[MATERIAL FOR THIS TASK]

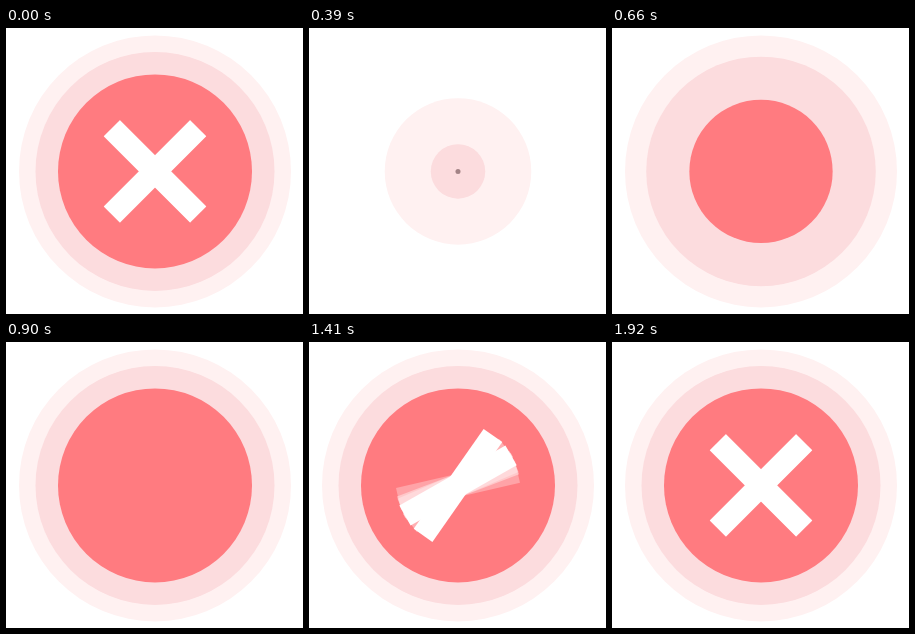
Recreate the animation shown at these times as an HTML page with a canvas. Size 297 by 286 pixels, loop 2250 ms.

```html
<!DOCTYPE html>
<html lang="en">
<head>
<meta charset="utf-8">
<title>Error badge</title>
<style>
  html, body { margin: 0; width: 100%; height: 100%; overflow: hidden; background: #fff; }
  canvas { display: block; }
</style>
</head>
<body>
<canvas id="stage" width="297" height="286"></canvas>
<script>
const ctx = document.getElementById('stage').getContext('2d');
const LOOP = 2250, CLEAR = 120, SETTLED = 1920;
const CX = 149, CY = 143.4;
const BAR = { length: 122, width: 22.8, start: 900, end: 1240 };

const discs = [
  { radius: 136, color: '#fff1f1', start: 136 },
  { radius: 119.5, color: '#fcdcde', start: 237 },
  { radius: 97, color: '#ff7b80', start: 341 }
];
const DISC_TIME = 486;

// Each arm swings past its rest angle at `peak`, then eases back.
const arms = [
  { over: -55, rest: -45, peak: 1530 },
  { over: -145, rest: -135, peak: 1590 }
];
const SWING_START = 1280, SWING_END = 1890;
const echoes = [{ delay: 50, alpha: 0.3 }, { delay: 25, alpha: 0.4 }, { delay: 0, alpha: 1 }];

function ease(t, start, end) {
  const p = Math.min(1, Math.max(0, (t - start) / (end - start)));
  return (1 - Math.cos(Math.PI * p)) / 2;
}

function disc({ radius, color, start }, t) {
  const r = radius * ease(t, start, start + DISC_TIME);
  ctx.fillStyle = r < 3 && radius < 100 ? '#a38386' : color;
  ctx.beginPath();
  ctx.arc(CX, CY, r, 0, 2 * Math.PI);
  ctx.fill();
}

function angleAt({ over, rest, peak }, t) {
  return over * ease(t, SWING_START, peak) + (rest - over) * ease(t, peak, SWING_END);
}

function bar(length, degrees, alpha) {
  ctx.save();
  ctx.globalAlpha = alpha;
  ctx.translate(CX, CY);
  ctx.rotate(degrees * Math.PI / 180);
  ctx.fillStyle = '#fff';
  ctx.fillRect(-length / 2, -BAR.width / 2, length, BAR.width);
  ctx.restore();
}

function draw(t) {
  if (t < CLEAR) t = SETTLED;
  ctx.clearRect(0, 0, 297, 286);
  discs.forEach(d => disc(d, t));
  const length = BAR.length * ease(t, BAR.start, BAR.end);
  if (!length) return;
  for (const { delay, alpha } of echoes)
    for (const arm of arms) bar(length, angleAt(arm, t - delay), alpha);
}

function tick(now) {
  draw(now % LOOP);
  requestAnimationFrame(tick);
}
requestAnimationFrame(tick);
</script>
</body>
</html>
```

[/MATERIAL FOR THIS TASK]

ABOUT THIS TASK = Which lines in the records above contain the word "alpha"? Return each of them.

ANSWER TO THE EXERCISE =
const echoes = [{ delay: 50, alpha: 0.3 }, { delay: 25, alpha: 0.4 }, { delay: 0, alpha: 1 }];
function bar(length, degrees, alpha) {
  ctx.globalAlpha = alpha;
  for (const { delay, alpha } of echoes)
    for (const arm of arms) bar(length, angleAt(arm, t - delay), alpha);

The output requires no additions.